Build a solid foundation in science, formulation and product development—find out more!
Most Popular in:
Determining Korean Consumers’ Degree of Exposure to Lipstick and Face Creams
By: Kwangsuk Joo, Ongsoo Kim, Heonsik Kim and Jeungyeun Yoon, Hyechon College; and Jeongrim Ahn, Junkee Jang and Jaeun Song, Cosmetic Association
Posted: November 1, 2012, from the November 2012 issue of Cosmetics & Toiletries.
Purchase This Article
- From Cosmetics & Toiletries
- November 2012 issue, pg 794
- 7 pages
- face cream
- risk assessment
- Adobe PDF for download
- Printed copies mailed to you
From $9 an article
Lipstick and face cream are widely used leave-on cosmetic products, and their continued contact on the skin and mucosa results in greater opportunity for absorption into the skin. Since cosmetic products are composed of chemicals, use of these products results in exposure to chemicals. Fortunately, the skin has a protective barrier but some product components may penetrate this barrier. For this reason, it is important to evaluate the exposure degree of cosmetic products, to know the safety as well as intrinsic hazard of their components.
Data on factors such as exposure conditions, the formulation or vehicle, and characteristics of the skin, which influence the percutaneous absorption of chemicals and exposure of consumer products, was published in 1993 by the European Center for Ecotoxicology and Toxicology of Chemicals,1 and in 1997 by the U.S. Environmental Protection Agency (EPA).2 Further, studies regarding the exposure degree of cosmetic products have been made by Loretz et al.,3–5 for U.S. consumers, and by Hall et al.,6 for European consumers, but in Korea, no attempt had been made until now to establish the exposure degree of cosmetic products.

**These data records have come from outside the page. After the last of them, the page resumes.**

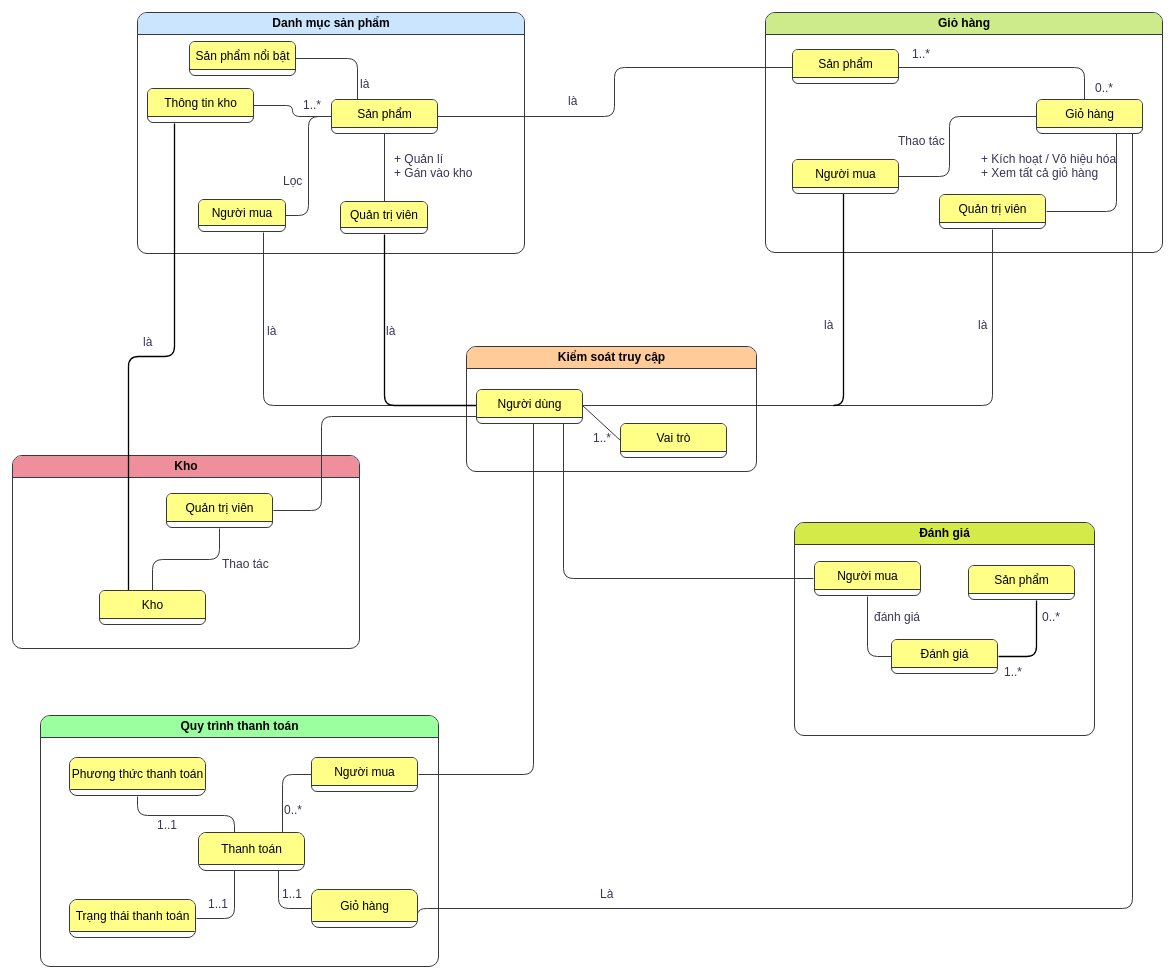
<!DOCTYPE html>
<html lang="vi">
<head>
<meta charset="utf-8">
<title>Mô hình miền bán hàng</title>
<style>
:root {
  --ink: #000;
  --line: #36393d;
  --label: #3a3453;
  --entity: #ffff88;
  --catalog: #cce5ff;
  --cart: #cdeb8b;
  --access: #ffcc99;
  --stock: #ef8f9c;
  --review: #d4ea48;
  --payment: #9cff9f;
}
* { box-sizing: border-box; margin: 0; }
html, body { width: 1174px; height: 979px; overflow: hidden; background: #fff; }
body { font: 12px/14px "Liberation Sans", Arial, sans-serif; color: var(--ink); }
.diagram { position: relative; width: 1174px; height: 979px; overflow: hidden; }
.module, .entity, .label { position: absolute; left: var(--x); top: var(--y); }
.module { width: var(--w); height: var(--h); border: 1px solid var(--line); border-radius: 10px; overflow: hidden; }
.module h2 { height: 22px; padding-bottom: 1px; display: flex; align-items: center; justify-content: center; font-size: 12px; line-height: 14px; font-weight: 700; background: var(--tint); border-bottom: 1px solid var(--line); }
.links { position: absolute; left: 0; top: 0; fill: none; stroke: var(--line); stroke-width: 1; }
.links .strong { stroke: #000; stroke-width: 1.3; }
.entity { width: var(--w, 107px); height: var(--h, 35px); display: flex; flex-direction: column; border: 1px solid var(--line); border-radius: 6px; overflow: hidden; background: #fff; }
.entity.tall { --h: 39px; border-radius: 8px; }
.entity.small { --w: 88px; --h: 33px; }
.entity span { flex: 1; display: flex; align-items: center; justify-content: center; white-space: nowrap; background: var(--entity); border-bottom: 1px solid var(--line); margin-bottom: 5px; }
.label { color: var(--label); white-space: nowrap; }
</style>
</head>
<body>
<main class="diagram">
  <section class="module" style="--x:137px;--y:12px;--w:388px;--h:242px;--tint:var(--catalog)"><h2>Danh mục sản phẩm</h2></section>
  <section class="module" style="--x:765px;--y:12px;--w:398px;--h:241px;--tint:var(--cart)"><h2>Giỏ hàng</h2></section>
  <section class="module" style="--x:466px;--y:346px;--w:291px;--h:126px;--tint:var(--access)"><h2>Kiểm soát truy cập</h2></section>
  <section class="module" style="--x:12px;--y:455px;--w:348px;--h:194px;--tint:var(--stock)"><h2>Kho</h2></section>
  <section class="module" style="--x:794px;--y:522px;--w:301px;--h:214px;--tint:var(--review)"><h2>Đánh giá</h2></section>
  <section class="module" style="--x:40px;--y:715px;--w:399px;--h:252px;--tint:var(--payment)"><h2>Quy trình thanh toán</h2></section>

  <svg class="links" width="1174" height="979" viewBox="0 0 1174 979" aria-hidden="true">
    <g transform="translate(.5 .5)">
      <g id="catalog-links">
        <path d="M295 58H347Q357 58 357 68V99"/>
        <path d="M253 105H286Q292 105 292 110T298 116H331"/>
        <path d="M331 116H318Q308 116 308 126V205Q308 215 298 215H285"/>
        <path d="M384 133V201"/>
        <path d="M437 116H604Q614 116 614 106V77Q614 67 624 67H792"/>
      </g>
      <g id="cart-links">
        <path d="M898 67H1074Q1084 67 1084 77V99"/>
        <path d="M1036 116H959Q949 116 949 126V166Q949 176 939 176H898"/>
        <path d="M1046 211H1106Q1116 211 1116 201V133"/>
        <path d="M1132 133V898Q1132 908 1122 908H427Q418 908 418 912"/>
      </g>
      <g id="user-links">
        <path d="M263 232V395Q263 405 273 405H476"/>
        <path class="strong" d="M384 234V395Q384 405 394 405H476"/>
        <path d="M582 405H982Q992 405 992 395V229"/>
        <path class="strong" d="M843 193V395Q843 405 833 405"/>
        <path d="M582 405L620 440"/>
        <path d="M476 416H331Q321 416 321 426V500Q321 510 311 510H273"/>
        <path d="M533 423V764Q533 774 523 774H418"/>
        <path d="M563 423V568Q563 578 573 578H813"/>
      </g>
      <g id="stock-links">
        <path class="strong" d="M174 123V346Q174 356 164 356H138Q128 356 128 366V590"/>
        <path d="M219 528V549Q219 559 209 559H162Q152 559 152 569V590"/>
      </g>
      <g id="review-links">
        <path d="M867 596V646Q867 656 877 656H891"/>
        <path class="strong" d="M998 656H1026Q1036 656 1036 646V600"/>
      </g>
      <g id="payment-links">
        <path d="M137 796V805Q137 815 147 815H224Q234 815 234 825V832"/>
        <path d="M311 774H292Q282 774 282 784V832"/>
        <path d="M234 870V908Q234 918 224 918H196"/>
        <path d="M278 870V898Q278 908 288 908H311"/>
      </g>
    </g>
  </svg>

  <div class="entity" style="--x:189px;--y:41px"><span>Sản phẩm nổi bật</span></div>
  <div class="entity" style="--x:147px;--y:88px"><span>Thông tin kho</span></div>
  <div class="entity" style="--x:331px;--y:99px"><span>Sản phẩm</span></div>
  <div class="entity small" style="--x:198px;--y:199px"><span>Người mua</span></div>
  <div class="entity small" style="--x:340px;--y:201px"><span>Quản trị viên</span></div>

  <div class="entity" style="--x:792px;--y:49px"><span>Sản phẩm</span></div>
  <div class="entity" style="--x:1036px;--y:99px"><span>Giỏ hàng</span></div>
  <div class="entity" style="--x:792px;--y:159px"><span>Người mua</span></div>
  <div class="entity" style="--x:939px;--y:194px"><span>Quản trị viên</span></div>

  <div class="entity" style="--x:476px;--y:389px"><span>Người dùng</span></div>
  <div class="entity" style="--x:620px;--y:423px"><span>Vai trò</span></div>

  <div class="entity" style="--x:166px;--y:493px"><span>Quản trị viên</span></div>
  <div class="entity" style="--x:99px;--y:590px"><span>Kho</span></div>

  <div class="entity" style="--x:814px;--y:561px"><span>Người mua</span></div>
  <div class="entity" style="--x:968px;--y:565px"><span>Sản phẩm</span></div>
  <div class="entity" style="--x:891px;--y:639px"><span>Đánh giá</span></div>

  <div class="entity tall" style="--x:69px;--y:757px;--w:137px"><span>Phương thức thanh toán</span></div>
  <div class="entity" style="--x:311px;--y:757px"><span>Người mua</span></div>
  <div class="entity tall" style="--x:198px;--y:832px"><span>Thanh toán</span></div>
  <div class="entity tall" style="--x:69px;--y:899px;--w:127px"><span>Trạng thái thanh toán</span></div>
  <div class="entity tall" style="--x:311px;--y:889px"><span>Giỏ hàng</span></div>

  <p class="label" style="--x:360px;--y:77px">là</p>
  <p class="label" style="--x:303px;--y:98px">1..*</p>
  <p class="label" style="--x:283px;--y:174px">Lọc</p>
  <p class="label" style="--x:394px;--y:152px">+ Quản lí<br>+ Gán vào kho</p>
  <p class="label" style="--x:568px;--y:94px">là</p>
  <p class="label" style="--x:912px;--y:47px">1..*</p>
  <p class="label" style="--x:1095px;--y:81px">0..*</p>
  <p class="label" style="--x:898px;--y:134px">Thao tác</p>
  <p class="label" style="--x:981px;--y:152px">+ Kích hoạt / Vô hiệu hóa<br>+ Xem tất cả giỏ hàng</p>
  <p class="label" style="--x:143px;--y:335px">là</p>
  <p class="label" style="--x:267px;--y:324px">là</p>
  <p class="label" style="--x:386px;--y:324px">là</p>
  <p class="label" style="--x:824px;--y:318px">là</p>
  <p class="label" style="--x:978px;--y:318px">là</p>
  <p class="label" style="--x:593px;--y:431px">1..*</p>
  <p class="label" style="--x:222px;--y:557px">Thao tác</p>
  <p class="label" style="--x:874px;--y:610px">đánh giá</p>
  <p class="label" style="--x:1042px;--y:610px">0..*</p>
  <p class="label" style="--x:1004px;--y:665px">1..*</p>
  <p class="label" style="--x:157px;--y:818px">1..1</p>
  <p class="label" style="--x:284px;--y:803px">0..*</p>
  <p class="label" style="--x:208px;--y:897px">1..1</p>
  <p class="label" style="--x:282px;--y:887px">1..1</p>
  <p class="label" style="--x:600px;--y:887px">Là</p>
</main>
</body>
</html>
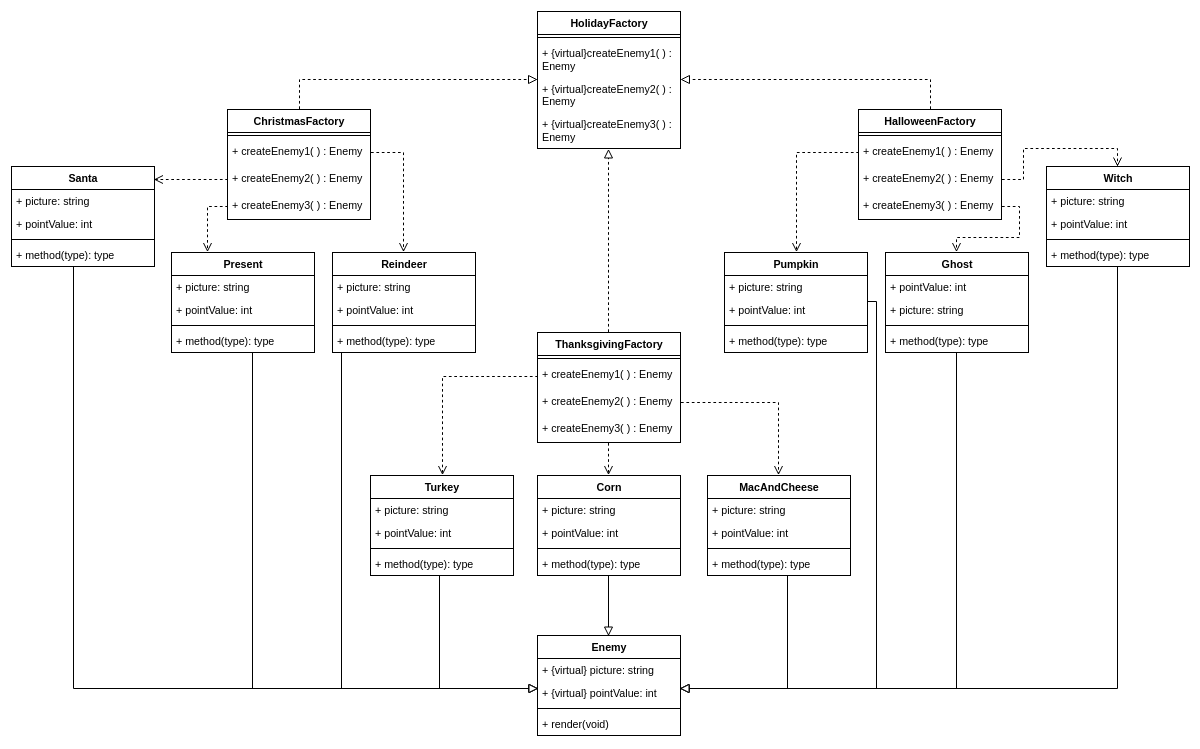
<!DOCTYPE html>
<html lang="en">
<head>
<meta charset="utf-8">
<title>Holiday enemy factory class diagram</title>
<style>
:root { --ink: #000; --paper: #fff; }
* { box-sizing: border-box; margin: 0; padding: 0; }
html, body { width: 1200px; height: 749px; overflow: hidden; background: var(--paper); }
.diagram { position: relative; width: 1200px; height: 749px; color: var(--ink); font: 10.7px "Liberation Sans", Arial, sans-serif; }
.connectors { position: absolute; inset: 0; fill: none; stroke: var(--ink); stroke-width: 1; }
.dashed { stroke-dasharray: 2.7 2.7; }
marker path { stroke-dasharray: none; }
.hollow { fill: var(--paper); }

.node { position: absolute; left: var(--x); top: var(--y); width: 144px; height: 101px; display: flex; flex-direction: column; background: var(--paper); border: 1px solid var(--ink); }
.node h2 { height: 23px; font-size: 10.7px; line-height: 23px; text-align: center; border-bottom: 1px solid var(--ink); }
.node ul { list-style: none; padding-left: 4px; }
.attributes { height: 50px; border-bottom: 1px solid var(--ink); line-height: 23px; }
.methods { padding-top: 4px; line-height: 22px; }

.factory { height: 111px; }
.factory .methods { margin-top: 2px; padding-top: 2px; border-top: 1px solid var(--ink); line-height: 27px; }
.base { height: 138px; }
.base .methods { display: flex; flex-direction: column; gap: 10.5px; padding-top: 9px; line-height: 12.5px; }
</style>
</head>
<body>
<main class="diagram">
  <svg class="connectors" width="1200" height="749" viewBox="0 0 1200 749" aria-hidden="true">
    <defs>
      <marker id="inherits" markerUnits="userSpaceOnUse" markerWidth="12" markerHeight="12" refX="9.5" refY="6" orient="auto">
        <path class="hollow" d="M1.5 2 9.5 6 1.5 10Z"/>
      </marker>
      <marker id="creates" markerUnits="userSpaceOnUse" markerWidth="12" markerHeight="12" refX="9.5" refY="6" orient="auto">
        <path d="M1.5 2 9.5 6 1.5 10"/>
      </marker>
    </defs>
    <g class="dashed" marker-end="url(#inherits)">
      <path marker-end="url(#inherits)" d="M299.5 109V79.5H536.5"/>
      <path marker-end="url(#inherits)" d="M930.5 109V79.5H681.5"/>
      <path marker-end="url(#inherits)" d="M608.5 332V150"/>
    </g>
    <g class="dashed">
      <path marker-end="url(#creates)" d="M228 179.5H155"/>
      <path marker-end="url(#creates)" d="M228 206.5H207.5V251"/>
      <path marker-end="url(#creates)" d="M371 152.5H403.5V251"/>
      <path marker-end="url(#creates)" d="M859 152.5H796.5V251"/>
      <path marker-end="url(#creates)" d="M1002 179.5H1023.5V148.5H1117.5V165.5"/>
      <path marker-end="url(#creates)" d="M1002 206.5H1019.5V237.5H956.5V251"/>
      <path marker-end="url(#creates)" d="M538 376.5H442.5V474"/>
      <path marker-end="url(#creates)" d="M608.5 443V474"/>
      <path marker-end="url(#creates)" d="M681 402.5H778.5V474"/>
    </g>
    <g>
      <path marker-end="url(#inherits)" d="M73.5 266V688.5H537"/>
      <path marker-end="url(#inherits)" d="M252.5 352V688.5H537"/>
      <path marker-end="url(#inherits)" d="M341.5 352V688.5H537"/>
      <path marker-end="url(#inherits)" d="M439.5 575V688.5H537"/>
      <path marker-end="url(#inherits)" d="M608.5 575V635"/>
      <path marker-end="url(#inherits)" d="M787.5 575V688.5H681"/>
      <path marker-end="url(#inherits)" d="M867 301.5H876.5V688.5H681"/>
      <path marker-end="url(#inherits)" d="M956.5 352V688.5H681"/>
      <path marker-end="url(#inherits)" d="M1117.5 266V688.5H681"/>
    </g>
  </svg>

  <section class="node factory base" style="--x:537px;--y:11px">
    <h2>HolidayFactory</h2>
    <ul class="methods"><li>+ {virtual}createEnemy1( ) : Enemy</li><li>+ {virtual}createEnemy2( ) : Enemy</li><li>+ {virtual}createEnemy3( ) : Enemy</li></ul>
  </section>
  <section class="node factory" style="--x:227px;--y:109px">
    <h2>ChristmasFactory</h2>
    <ul class="methods"><li>+ createEnemy1( ) : Enemy</li><li>+ createEnemy2( ) : Enemy</li><li>+ createEnemy3( ) : Enemy</li></ul>
  </section>
  <section class="node factory" style="--x:858px;--y:109px">
    <h2>HalloweenFactory</h2>
    <ul class="methods"><li>+ createEnemy1( ) : Enemy</li><li>+ createEnemy2( ) : Enemy</li><li>+ createEnemy3( ) : Enemy</li></ul>
  </section>
  <section class="node factory" style="--x:537px;--y:332px">
    <h2>ThanksgivingFactory</h2>
    <ul class="methods"><li>+ createEnemy1( ) : Enemy</li><li>+ createEnemy2( ) : Enemy</li><li>+ createEnemy3( ) : Enemy</li></ul>
  </section>

  <section class="node" style="--x:11px;--y:166px">
    <h2>Santa</h2>
    <ul class="attributes"><li>+ picture: string</li><li>+ pointValue: int</li></ul>
    <ul class="methods"><li>+ method(type): type</li></ul>
  </section>
  <section class="node" style="--x:171px;--y:252px">
    <h2>Present</h2>
    <ul class="attributes"><li>+ picture: string</li><li>+ pointValue: int</li></ul>
    <ul class="methods"><li>+ method(type): type</li></ul>
  </section>
  <section class="node" style="--x:332px;--y:252px">
    <h2>Reindeer</h2>
    <ul class="attributes"><li>+ picture: string</li><li>+ pointValue: int</li></ul>
    <ul class="methods"><li>+ method(type): type</li></ul>
  </section>
  <section class="node" style="--x:724px;--y:252px">
    <h2>Pumpkin</h2>
    <ul class="attributes"><li>+ picture: string</li><li>+ pointValue: int</li></ul>
    <ul class="methods"><li>+ method(type): type</li></ul>
  </section>
  <section class="node" style="--x:885px;--y:252px">
    <h2>Ghost</h2>
    <ul class="attributes"><li>+ pointValue: int</li><li>+ picture: string</li></ul>
    <ul class="methods"><li>+ method(type): type</li></ul>
  </section>
  <section class="node" style="--x:1046px;--y:166px">
    <h2>Witch</h2>
    <ul class="attributes"><li>+ picture: string</li><li>+ pointValue: int</li></ul>
    <ul class="methods"><li>+ method(type): type</li></ul>
  </section>
  <section class="node" style="--x:370px;--y:475px">
    <h2>Turkey</h2>
    <ul class="attributes"><li>+ picture: string</li><li>+ pointValue: int</li></ul>
    <ul class="methods"><li>+ method(type): type</li></ul>
  </section>
  <section class="node" style="--x:537px;--y:475px">
    <h2>Corn</h2>
    <ul class="attributes"><li>+ picture: string</li><li>+ pointValue: int</li></ul>
    <ul class="methods"><li>+ method(type): type</li></ul>
  </section>
  <section class="node" style="--x:707px;--y:475px">
    <h2>MacAndCheese</h2>
    <ul class="attributes"><li>+ picture: string</li><li>+ pointValue: int</li></ul>
    <ul class="methods"><li>+ method(type): type</li></ul>
  </section>
  <section class="node" style="--x:537px;--y:635px">
    <h2>Enemy</h2>
    <ul class="attributes"><li>+ {virtual} picture: string</li><li>+ {virtual} pointValue: int</li></ul>
    <ul class="methods"><li>+ render(void)</li></ul>
  </section>
</main>
</body>
</html>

This is only an excerpt of the full article that appeared in Cosmetics & Toiletries, but you can purchase the full-text version.